A US Visa Is a Permit to Apply to Enter the U.S.
If you are a citizen of a foreign country who wishes to enter the United States, you are generally required to obtain a US visa, which will allow you to present yourself to an immigration official at the U.S. border for entry into the U.S. A visa is normally obtained at a U.S. Consulate outside the United States. It classifies the visit as business, tourism, etc. and is usually valid for multiple visits to the United States during a specified period of time.
A US visa does not guarantee entry into the United States. A visa is issued by a Department of State Consular Office abroad, but a separate U.S. agency, the U.S. Customs and Border Protection (CBP), has authority to deny admission at the port of entry. Also, the period for which you are authorized to remain in the U.S. is determined by the USCIS, not the Department of State Consular Office. At the port of entry, a CBP official must authorize your admission to the U.S.

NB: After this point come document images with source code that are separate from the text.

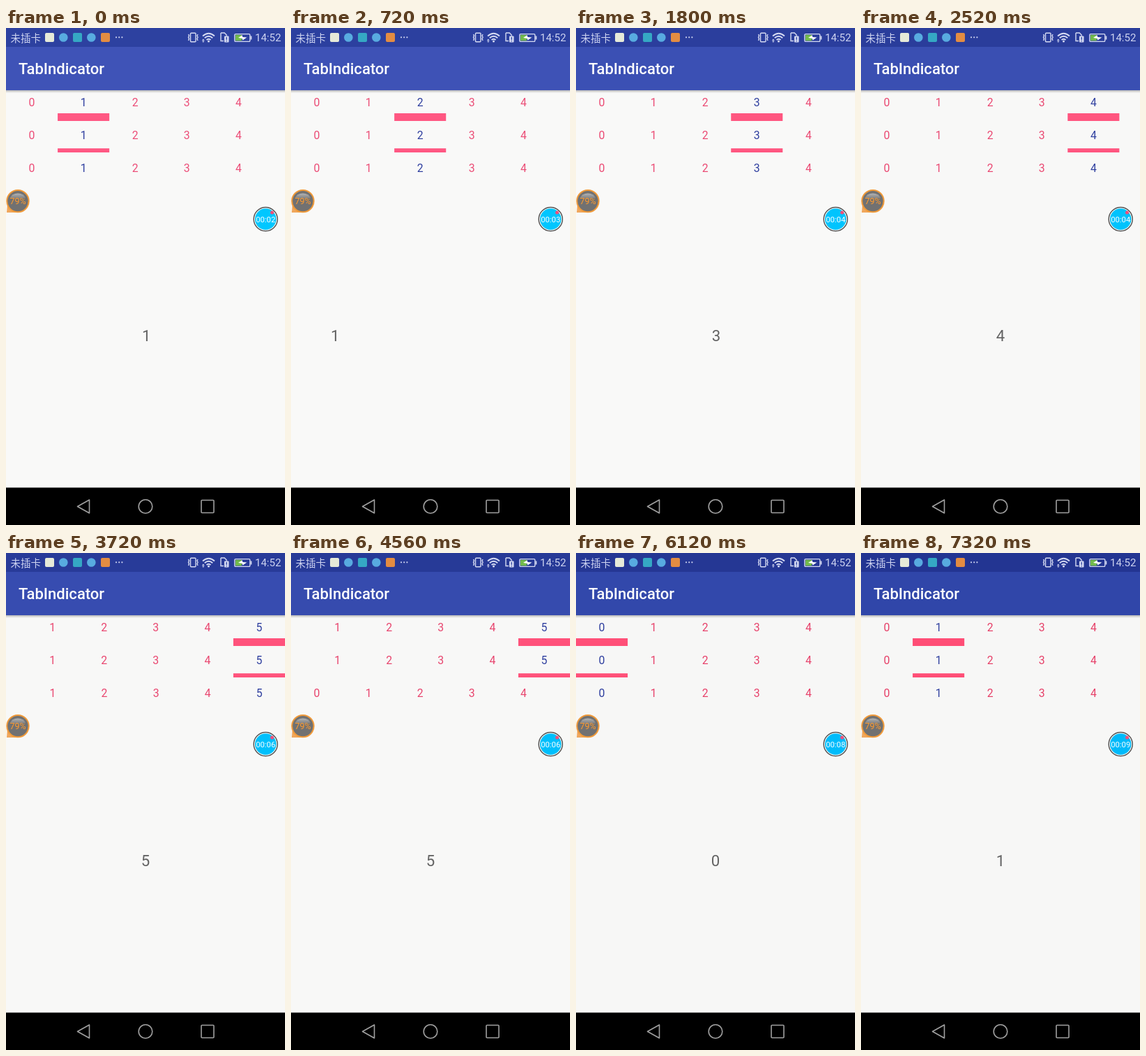
Write an HTML page that moves like this. It is 400x711 px and loops after 7.92 s.

```html
<!DOCTYPE html>
<html lang="en">
<head>
<meta charset="utf-8">
<title>TabIndicator</title>
<style>
  html, body { margin: 0; width: 100%; height: 100%; overflow: hidden; background: #f8f8f7; }
  svg { display: block; width: 100%; height: 100%; font-family: Roboto, "Noto Sans CJK SC", "Noto Sans CJK", sans-serif; }
  .mid { text-anchor: middle; }
  .tab { font-size: 15.8px; }
  .page { font-size: 22.2px; fill: #636363; }
  .line { fill: none; stroke: #d5daf2; stroke-width: 1.4; }
  .nav { fill: none; stroke: #a0a0a0; stroke-width: 1.6; stroke-linejoin: round; }
</style>
</head>
<body>
<svg viewBox="0 0 400 711">
  <defs>
    <linearGradient id="shade" x2="0" y2="1">
      <stop stop-color="#000" stop-opacity=".26"/>
      <stop offset="1" stop-color="#000" stop-opacity="0"/>
    </linearGradient>
    <linearGradient id="gloss" x2="0" y2="1">
      <stop stop-color="#b4b4b4"/>
      <stop offset="1" stop-color="#777"/>
    </linearGradient>
  </defs>
  <rect id="paper" width="400" height="711"/>
  <g id="pages"></g>
  <g id="rows"></g>

  <rect y="89" width="400" height="4" fill="url(#shade)"/>
  <rect id="toolbar" y="26" width="400" height="63"/>
  <rect id="status" width="400" height="27"/>
  <text x="18" y="66.3" font-size="22" font-weight="500" fill="#fff">TabIndicator</text>

  <g fill="#cdd3f0">
    <text x="6.5" y="19.5" font-size="14.5">未插卡</text>
    <text x="357" y="19.4" font-size="15">14:52</text>
    <circle cx="158" cy="13.3" r="1.1"/><circle cx="162.2" cy="13.3" r="1.1"/><circle cx="166.4" cy="13.3" r="1.1"/>
  </g>
  <rect x="56" y="7" width="13" height="13" rx="2" fill="#e6ead8"/>
  <circle cx="82.3" cy="13.5" r="6.3" fill="#58abe0"/>
  <rect x="96" y="7" width="13" height="13" rx="2" fill="#35a8c4"/>
  <circle cx="122.3" cy="13.5" r="6.3" fill="#58abe0"/>
  <rect x="136" y="7" width="13" height="13" rx="2" fill="#e38c42"/>

  <g class="line">
    <rect x="264.5" y="7.2" width="7.5" height="12.6" rx="1"/>
    <path d="M261.5 9l1 2-1 2.3 1 2.3-1 2.4M275 9l-1 2 1 2.3-1 2.3 1 2.4"/>
    <path d="M282 11.5q8.5-7.6 17 0M284.8 14.3q5.7-5 11.4 0M287.5 17q3-2.6 6 0" stroke-width="1.8"/>
    <path d="M308 7h5.2l3 3v1.5M312 18.5h-4V7"/>
    <rect x="327.8" y="8.6" width="22" height="10.8" rx="1.5"/>
  </g>
  <g fill="#d5daf2">
    <circle cx="290.5" cy="19" r="1.5"/>
    <path d="M281 18l1.8-2.5 1.8 2.5zM281 18.8h3.6l-1.8 2z"/>
    <rect x="313" y="11.5" width="6.5" height="9" rx="1"/>
    <rect x="350.5" y="11.5" width="1.8" height="5"/>
  </g>
  <path d="M316.2 13v4M316.2 18v1.3" stroke="#2c41a0" stroke-width="1.3"/>
  <rect x="329" y="9.8" width="9" height="8.4" fill="#72b94c"/>
  <path d="M333 14l5.6-3.8.7 2.7 6 .5-6 4.2-.7-2.7z" fill="#fff"/>

  <path d="M2 251L1 264H17z" fill="#f0a75c"/>
  <circle cx="17" cy="247.6" r="15.7" fill="#717171" stroke="#f09a3a" stroke-width="2"/>
  <path d="M6 243a11.6 9.6 0 0 1 22 0q-11 4-22 0z" fill="url(#gloss)"/>
  <text class="mid" x="17" y="252.2" font-size="12.5" fill="#ff9a2e">79%</text>

  <circle cx="372.2" cy="273.5" r="17" fill="#fff" stroke="#555" stroke-width="1.5"/>
  <circle id="disc" cx="372.2" cy="273.5" r="15.2"/>
  <circle cx="381.5" cy="264" r="2.5" fill="#f0507c"/>
  <text id="clock" class="mid" x="372.2" y="277.7" font-size="11.3" fill="#fff"></text>

  <rect y="657.5" width="400" height="54"/>
  <g class="nav">
    <path d="M102.5 684.5L119.5 675V694z"/>
    <circle cx="200" cy="684.5" r="9.8"/>
    <rect x="280" y="675.5" width="18" height="18" rx="1"/>
  </g>
</svg>
<script>
const LOOP = 7920, STEP = 120;
const TAB = 400 / 5.4, TABS = 6, MAX_SCROLL = TAB * TABS - 400;
const $ = id => document.getElementById(id);
const clamp = x => Math.min(1, Math.max(0, x));
const part = (t, a, b) => clamp((t - a) / (b - a));
const settle = u => 1 - (1 - u) ** 5;
const smooth = u => u * u * (3 - 2 * u);

// Page changes: drag from start to release, then settle until end.
const moves = [
  { from: 0, to: 1, start: -500, release: -400, end: 200, drag: .25 },
  { from: 1, to: 2, start: 560, release: 700, end: 1300, drag: .22 },
  { from: 2, to: 3, start: 1450, release: 1550, end: 1920, drag: .25 },
  { from: 3, to: 4, start: 1960, release: 2080, end: 2520, drag: .25 },
  { from: 4, to: 5, start: 2650, release: 2750, end: 3130, drag: .25 },
  { from: 5, to: 0, start: 4620, release: 4620.1, end: 5250, drag: 0 },
  { from: 0, to: 1, start: 6650, release: 6770, end: 7320, drag: .25 }
];

function pageAt(t) {
  const m = moves.filter(m => m.start <= t).pop();
  const pulled = m.drag * part(t, m.start, m.release);
  const done = pulled + (1 - m.drag) * settle(part(t, m.release, m.end));
  return m.from + (m.to - m.from) * done;
}
const selectedAt = t => moves.filter(m => m.release <= t).pop().to;

function scrollAt(t, byHand) {
  const open = smooth(part(t, 2750, 3000));
  const back = byHand ? part(t, 3690, 4310) : part(t, 4620, 4870);
  return MAX_SCROLL * (open - smooth(back));
}

function mix(a, b, u) {
  return `rgb(${a.map((v, i) => Math.round(v + (b[i] - v) * u))})`;
}

const rows = [
  { y: 111.7, bar: [122, 11] },
  { y: 159.2, bar: [172.2, 5.8] },
  { y: 206.3 }
];
const digits = [...Array(TABS).keys()];
const label = (cls, x, y, n) => `<text class="mid ${cls}" x="${x}" y="${y}">${n}</text>`;

$("pages").innerHTML = digits.map(n => label("page", 200 + 400 * n, 448.3, n)).join("");
$("rows").innerHTML = rows.map(({ y, bar }) => "<g>" +
  (bar ? `<rect y="${bar[0]}" width="${TAB}" height="${bar[1]}"/>` : "") +
  digits.map(n => label("tab", TAB * (n + .5), y, n)).join("") + "</g>").join("");

function draw(t) {
  const u = t / 7320, selected = selectedAt(t);
  const pink = mix([255, 88, 131], [255, 78, 118], u);
  const plain = mix([236, 78, 120], [230, 64, 104], u);

  $("paper").setAttribute("fill", mix([249, 249, 248], [247, 247, 246], u));
  $("toolbar").setAttribute("fill", mix([63, 83, 183], [48, 70, 169], u));
  $("status").setAttribute("fill", mix([45, 65, 160], [35, 53, 146], u));
  $("disc").setAttribute("fill", mix([0, 199, 255], [0, 186, 250], u));
  $("clock").textContent = "00:0" + (3 + Math.floor((t - 660) / 1000));
  $("pages").setAttribute("transform", `translate(${-400 * pageAt(t)})`);

  [...$("rows").children].forEach((row, i) => {
    row.setAttribute("transform", `translate(${-scrollAt(t, i === 2)})`);
    row.querySelectorAll("text").forEach((el, n) =>
      el.setAttribute("fill", n === selected ? "#2f3f9f" : plain));
    const bar = row.querySelector("rect");
    if (bar) {
      bar.setAttribute("x", TAB * selected);
      bar.setAttribute("fill", pink);
    }
  });
}

const began = performance.now();
function tick() {
  const t = (performance.now() - began) % LOOP;
  draw(Math.min(7320, Math.floor(t / STEP) * STEP));
  requestAnimationFrame(tick);
}
tick();
</script>
</body>
</html>
```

- An immigrant visa (Green Card) is given to someone who intends to live and work permanently in the United States. In most cases, your relative or employer sends an application to the USCIS for you (the beneficiary) to become an immigrant (“legal permanent resident”) and obtain a Green Card. Certain applicants such as investors, workers with extraordinary ability, and certain special immigrants can petition on their own behalf.
- A nonimmigrant visa (US visa) is given to someone who lives in another country and wishes to come temporarily to the United States for a specific purpose. Nonimmigrant visas are given to people such as tourists, business people, students, temporary workers, and diplomats.
Who Needs a US Visa?
Anyone who is traveling to the United States to become an immigrant (legal permanent resident, Green Card holder) must have an immigrant visa. In addition, most people who want to travel to the U.S. as nonimmigrants require a visa. Under the Visa Waiver Program, nationals of qualified countries do not require a visa to apply to enter the U.S. as a visitor for business or pleasure if staying for no more than 90 days. In addition, Canadians do not generally require a nonimmigrant (visitor) visa unless they are coming to the United States as a Treaty Trader. Some other categories of aliens do not require visas.
- US Visas (Nonimmigrant Visas)
- Green Card Issues (US Immigrant Visas, US Immigration)
- US Work Visas (US Employment Visas) (whether immigrant or nonimmigrant)
- Visa Waiver Program (for entering without a visa)
Visa Ineligibility / Waiver
There are categories of persons ineligible to receive visas under U.S. law. In some instances an applicant who is ineligible, but who is otherwise properly classifiable as a visitor, may apply for a waiver of ineligibility and be issued a visa if the waiver is approved. If you are found to be ineligible, the consular officer will advise you of any waivers.
If My US Visa is Denied
For an explanation of the most common circumstance under which a US visa is denied, as well as your right to reapply, see Visa Denied, Visa Refused Under 214b (Nonimmigrant Visa Denials, Visa Refusals).
How Do I Extend a US Visa?
Certain visas may be revalidated in the U.S., while others must be reissued at a U.S. consulate or embassy abroad. In any event, you should understand that your permission to remain in the United States is determined by the Arrival-Departure Record (Form I-94) that you receive from the CBP when you enter the country. If you want to stay longer than the date authorized by your CBP Form I-94, you must apply for an extension with the U.S. Citizenship and Immigration Services (the USCIS generally will not extend your stay longer than the validity of your visa).